Imagine mysterious flying objects flying overhead made to resemble birds, flies, or bees? Drone technology is being spoken about more frequently, especially in the context of surveillance and unmanned military vehicles in warfare.
Drones are quickly gaining popularity for crucial rescue operations, last-mile logistics, videography, and photography, but they also have a dark side. Their use has been reported in corporate espionage, leaving 44% of the demographic of South African employees surveyed by Kaspersky, in fear of their privacy being breached.
Innovative Uses of Drone Technology
Innovative uses of drones include the transportation of organs needed for critical transplants. In 2021, a lung needed for a 63-year-old patient in Canada was transported with a remotely operated drone between two hospitals that were 2 kilometers apart in five minutes. According to an article about the event, the trip was practiced in 2019, 400 times to ensure safe delivery.
Unmanned Aircraft Systems
Drones are generally defined as unmanned aircraft and more formally as unmanned aerial vehicles (UAVs) or unmanned aircraft systems.
They are essentially, flying robots that can be remotely controlled or fly autonomously using software-controlled flight plans in its embedded systems, that work in conjunction with onboard sensors and a global positioning system (GPS). Other modern uses of drones include traffic monitoring, weather monitoring, firefighting and in agriculture.
Bird’s Eye View
In photography, the use of drone technology has opened-up doors of opportunity for creatives to capture angles that would otherwise be highly-technical and challenging to capture without the use of a drone. Aerial view shots have enhanced the visual effects of advertisements, movies and photographs – offering a dynamic new perspective in the way we view the world.
Significant Price Drop
The pricing of drone technology designed for everyday use has also dropped significantly starting from as little as R2000.00 for a basic model with 4K HD camera. Some are even small enough to safely fly indoors in a room crowded with people.
Drones in Corporate Espionage
Although the use of drones for recreational, and creative use is positive recent statistics released by Kaspersky indicates the prominence of the use of drone technology for surveillance purposes and that South African employees are concerned about being surveyed. According to the results of a recent survey Business Digitisation conducted in the Middle East, Turkey, and Africa region, 44% of employees are afraid of drone spying.

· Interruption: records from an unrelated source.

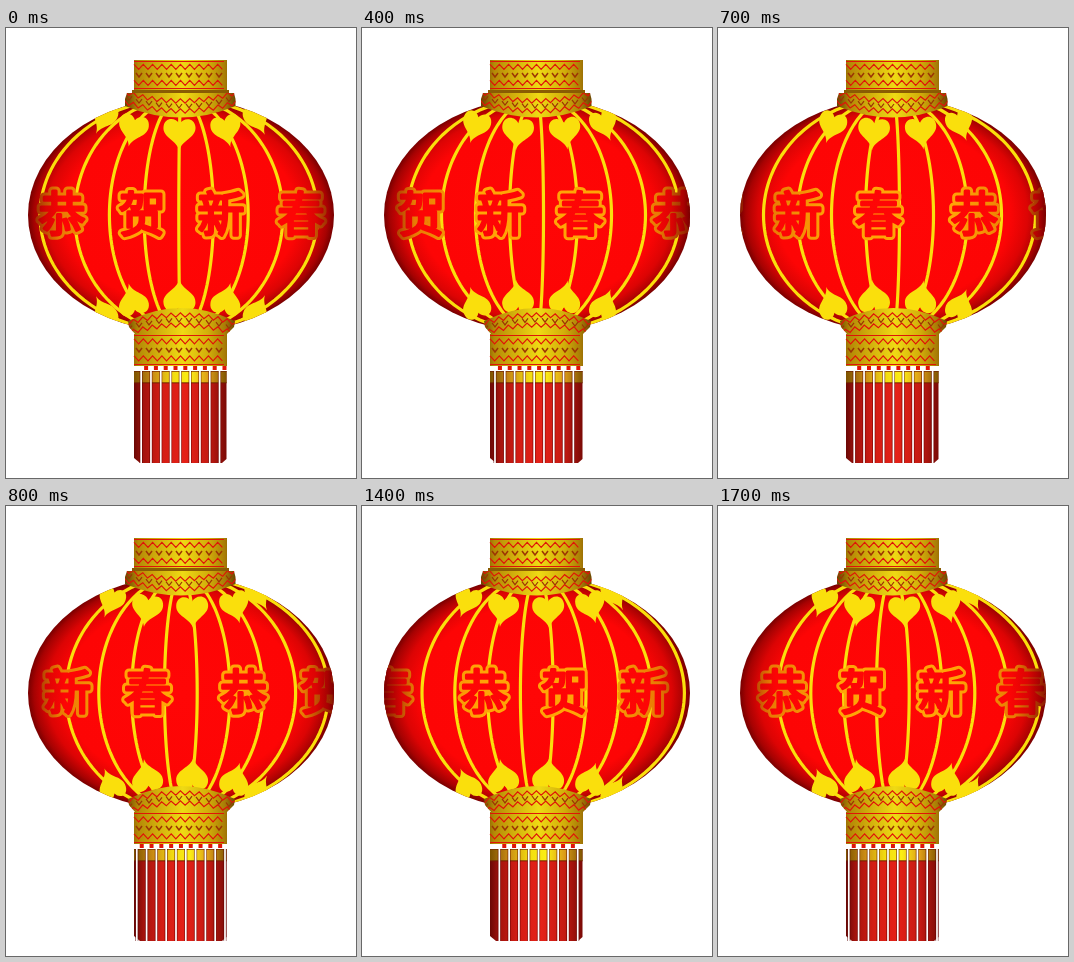
These frames come from a looping animation (350 by 450 pixels, 1.8 s). An HTML page with a canvas:

```html
<!DOCTYPE html>
<html lang="zh-CN">
<head>
<meta charset="utf-8">
<style>
html, body { margin: 0; width: 100%; height: 100%; overflow: hidden; background: #fff; }
canvas { display: block; }
</style>
</head>
<body>
<canvas id="stage" width="350" height="450"></canvas>
<script>
const ctx = document.getElementById('stage').getContext('2d');
const STEP_MS = 100, STEPS = 18;
const CX = 175, CY = 187, RX = 153, RY = 117;
const YELLOW = '#fadf0c', RED = '#e01408';

// Ribs repeat every three steps; every second rib carries hearts.
const RIB_PHASES = [
  { start: 34, gap: 34.7, parity: 0 },
  { start: 45.5, gap: 34, parity: 1 },
  { start: 60, gap: 32.8, parity: 0 }
];
const GLYPHS = [['恭', 0], ['贺', 80], ['新', 159], ['春', 239]];
const TEXT_PERIOD = 335;

function horizontal(x0, x1, stops) {
  const g = ctx.createLinearGradient(x0, 0, x1, 0);
  stops.forEach(([at, color]) => g.addColorStop(at, color));
  return g;
}

const gold = horizontal(119, 230, [[0, '#684400'], [0.12, '#b58a06'], [0.3, '#d2b00c'],
  [0.52, '#efda14'], [0.75, '#d2ae0a'], [0.9, '#a87c06'], [1, '#684400']]);
const tasselRed = horizontal(128, 221, [[0, '#6a0805'], [0.1, '#a3130d'], [0.3, '#d41d14'],
  [0.55, '#e52118'], [0.8, '#c41a12'], [1, '#780a06']]);
const tasselGold = horizontal(128, 221, [[0, '#7c5200'], [0.2, '#c98a14'], [0.42, '#f2dc10'],
  [0.6, '#fbee14'], [0.8, '#dc9c18'], [1, '#7c5200']]);
const glyphLine = horizontal(22, 328, [[0, '#8c1800'], [0.1, '#e87a04'], [0.3, '#ffa406'],
  [0.7, '#ffa406'], [0.9, '#e87a04'], [1, '#8c1800']]);
const shade = [[0, '#ff0606'], [0.76, '#fd0505'], [0.88, '#dc0404'], [0.96, '#a60202'], [1, '#780000']];
const glyphFill = horizontal(22, 328,
  [...shade.map(([at, c]) => [0.5 - at / 2, c]), ...shade.map(([at, c]) => [0.5 + at / 2, c])]);

const ribX = (u, y) => CX + u * RX * Math.sqrt(1 - ((y - CY) / RY) ** 2);

function drawBody() {
  ctx.save();
  ctx.translate(CX, CY);
  ctx.scale(RX, RY);
  const g = ctx.createRadialGradient(0, 0, 0, 0, 0, 1);
  shade.forEach(([at, color]) => g.addColorStop(at, color));
  ctx.fillStyle = g;
  ctx.beginPath();
  ctx.arc(0, 0, 1, 0, 7);
  ctx.fill();
  ctx.restore();
}

function drawHeart(u, flip) {
  const y = 104 - 18 * u * u;
  ctx.save();
  ctx.translate(0, CY);
  ctx.scale(1, flip);
  ctx.translate(ribX(u, y), y - CY);
  ctx.rotate(-u * 0.5);
  ctx.scale(1 - 0.3 * u * u, 1);
  ctx.beginPath();
  ctx.moveTo(0, 19);
  ctx.bezierCurveTo(-2, 8, -17, 6, -16, -5);
  ctx.bezierCurveTo(-15, -15, -4, -15, 0, -8);
  ctx.bezierCurveTo(4, -15, 15, -15, 16, -5);
  ctx.bezierCurveTo(17, 6, 2, 8, 0, 19);
  ctx.fill();
  ctx.restore();
}

function drawRibs(phase) {
  const { start, gap, parity } = RIB_PHASES[phase];
  ctx.strokeStyle = ctx.fillStyle = YELLOW;
  ctx.lineWidth = 3.2;
  for (let i = 0; i < 9; i++) {
    const u = (start + gap * i - CX) / RX;
    if (Math.abs(u) > 0.98) continue;
    ctx.beginPath();
    for (let y = 72; y <= 302; y += 5) ctx.lineTo(ribX(u, y), y);
    ctx.stroke();
    if (i % 2 === parity) {
      drawHeart(u, 1);
      drawHeart(u, -1);
    }
  }
}

function drawGreeting(step) {
  ctx.font = '500 47px "Noto Sans CJK SC", "Noto Sans CJK", sans-serif';
  ctx.textAlign = 'center';
  ctx.textBaseline = 'alphabetic';
  ctx.lineJoin = 'round';
  for (const [glyph, offset] of GLYPHS) {
    for (let turn = 0; turn < 3; turn++) {
      const x = 56 - 19.2 * step + offset + turn * TEXT_PERIOD;
      if (x < -20 || x > 370) continue;
      ctx.strokeStyle = glyphLine;
      ctx.lineWidth = 9;
      ctx.strokeText(glyph, x, 203);
      ctx.strokeStyle = ctx.fillStyle = glyphFill;
      ctx.lineWidth = 3;
      ctx.strokeText(glyph, x, 203);
      ctx.fillText(glyph, x, 203);
    }
  }
}

// Pattern rows follow a shallow bow across the given width.
function row(x0, x1, y, bow, wave, amp) {
  ctx.beginPath();
  for (let x = x0, i = 0; x <= x1; x += wave / 2, i++) {
    const n = (x - CX) / ((x1 - x0) / 2);
    ctx.lineTo(x, y + bow * (1 - n * n) + (i % 2 ? amp : -amp));
  }
  ctx.stroke();
}

function marks(x0, x1, y, bow) {
  for (let x = x0 + 5; x < x1; x += 10) {
    const n = (x - CX) / ((x1 - x0) / 2);
    const yy = y + bow * (1 - n * n);
    ctx.beginPath();
    ctx.moveTo(x - 3, yy - 2);
    ctx.lineTo(x, yy + 2);
    ctx.lineTo(x + 3, yy - 2);
    ctx.stroke();
  }
}

function drawBand(top, bottom) {
  ctx.fillStyle = gold;
  ctx.fillRect(128, top, 93, bottom - top);
  const h = bottom - top;
  ctx.strokeStyle = RED;
  ctx.lineWidth = 1.2;
  row(128, 221, top + 1.5, 0, 10, 0);
  row(128, 221, top + h * 0.23, 0, 9.3, 2.5);
  row(128, 221, top + h * 0.76, 0, 9.3, 2.5);
  row(128, 221, bottom - 1.5, 0, 10, 0);
  ctx.strokeStyle = '#9c3504';
  ctx.lineWidth = 1.5;
  marks(128, 221, top + h * 0.5, 0);
}

function drawRing(points, bowY, rowY, bow) {
  const [a, b, c, d, e, f] = points;
  ctx.beginPath();
  ctx.moveTo(...a);
  ctx.lineTo(...b);
  ctx.lineTo(...c);
  ctx.quadraticCurveTo(CX, bowY, ...d);
  ctx.lineTo(...e);
  ctx.lineTo(...f);
  ctx.closePath();
  ctx.fillStyle = gold;
  ctx.fill();
  ctx.save();
  ctx.clip();
  ctx.strokeStyle = RED;
  ctx.lineWidth = 1.2;
  row(118, 231, rowY - 5, bow, 9.4, 2.2);
  row(118, 231, rowY + 5, bow, 9.4, 2.2);
  ctx.strokeStyle = '#9c3504';
  marks(118, 231, rowY, bow);
  ctx.restore();
}

function drawTassels(step) {
  const gap = 9.8;
  const shift = (7.1 + gap * step * 4 / 9) % gap;

  ctx.beginPath();
  ctx.moveTo(128, 343);
  ctx.lineTo(220.5, 343);
  ctx.lineTo(220.5, 431);
  ctx.lineTo(216, 435);
  ctx.lineTo(134, 435);
  ctx.lineTo(128, 430);
  ctx.fillStyle = tasselRed;
  ctx.fill();
  ctx.fillStyle = tasselGold;
  ctx.fillRect(128, 343, 92.5, 12);
  ctx.fillStyle = 'rgba(110,30,0,.65)';
  ctx.fillRect(128, 343, 92.5, 1);
  ctx.fillRect(128, 354, 92.5, 1.5);

  for (let x = 128 + shift; x < 221; x += gap) {
    ctx.fillStyle = 'rgba(90,0,0,.6)';
    ctx.fillRect(x - 1.6, 343, 3.2, 92);
    ctx.fillStyle = '#fff';
    ctx.fillRect(x - 0.8, 342, 1.7, 94);
    ctx.fillStyle = RED;
    if (x + 7 < 221) ctx.fillRect(x + 3, 338, 4, 4);
  }
}

function draw(step) {
  ctx.fillStyle = '#fff';
  ctx.fillRect(0, 0, 350, 450);
  drawBody();
  ctx.save();
  ctx.beginPath();
  ctx.ellipse(CX, CY, RX, RY, 0, 0, 7);
  ctx.clip();
  drawRibs(step % 3);
  drawGreeting(step);
  ctx.restore();

  drawRing([[228, 65], [229.5, 71], [229.5, 78], [119, 78], [119, 71], [121, 65]], 101, 69, 9);
  drawBand(32, 62);
  ctx.fillStyle = '#8a5c02';
  ctx.fillRect(126, 62, 97, 3);
  drawRing([[221, 306], [228, 299], [229, 293], [122, 293], [123, 299], [129, 306]], 267, 301, -9);
  drawBand(306, 338);
  drawTassels(step);
}

function tick(now) {
  draw(Math.floor(now / STEP_MS) % STEPS);
  requestAnimationFrame(tick);
}
draw(0);
requestAnimationFrame(tick);
</script>
</body>
</html>
```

“Our research showed that most business representatives understand the dangers of cyberespionage. Getting information on the tactics, techniques and procedures used by cyber spies helps organisations adapt their defenses and develop countermeasures to thwart these tactics effectively,” comments Andrew Voges, General Manager for Africa, Kaspersky.
Hacking Sensitive Data
The results also indicate that corporate spies and hackers use drones to get trade secrets, confidential information, and other sensitive data from corporations and data centers.
A drone can carry a device for hacking into corporate networks – for instance, a smartphone, a compact computer, or a signal interceptor, and hackers use these devices to access corporate data and disrupt communications. All wireless communication (Wi-Fi, Bluetooth, RFID, etc.) is vulnerable to drone attacks.
Drones take cyberespionage to a whole new level, allowing for perpetrators to access data channels that a traditional off-site hacker could not obtain. In the survey, most often drone spy threat concerns were mentioned by survey respondents in the spheres of IT, manufacturing, and energy.
Fear in the Workplace
Overall, 75% of employees surveyed in South Africa fear cyberespionage within their industry. The most frequent concerns about espionage are that it could lead to organisations losing money (mentioned by 35% of respondents) and intellectual property (29%), as well as harming business reputation (17%).
Threat Intelligence in Countering Cyberespionage
Threat intelligence plays a crucial role in countering cyber espionage by providing actionable insights and proactive measures: continuously monitoring corporate IT systems for signs of espionage-related activities such as reconnaissance and data exfiltration and identifying threat actors.
It provides IP addresses, malware signatures, and patterns of behavior that enable cybersecurity teams to detect and block espionage-related attacks in real-time.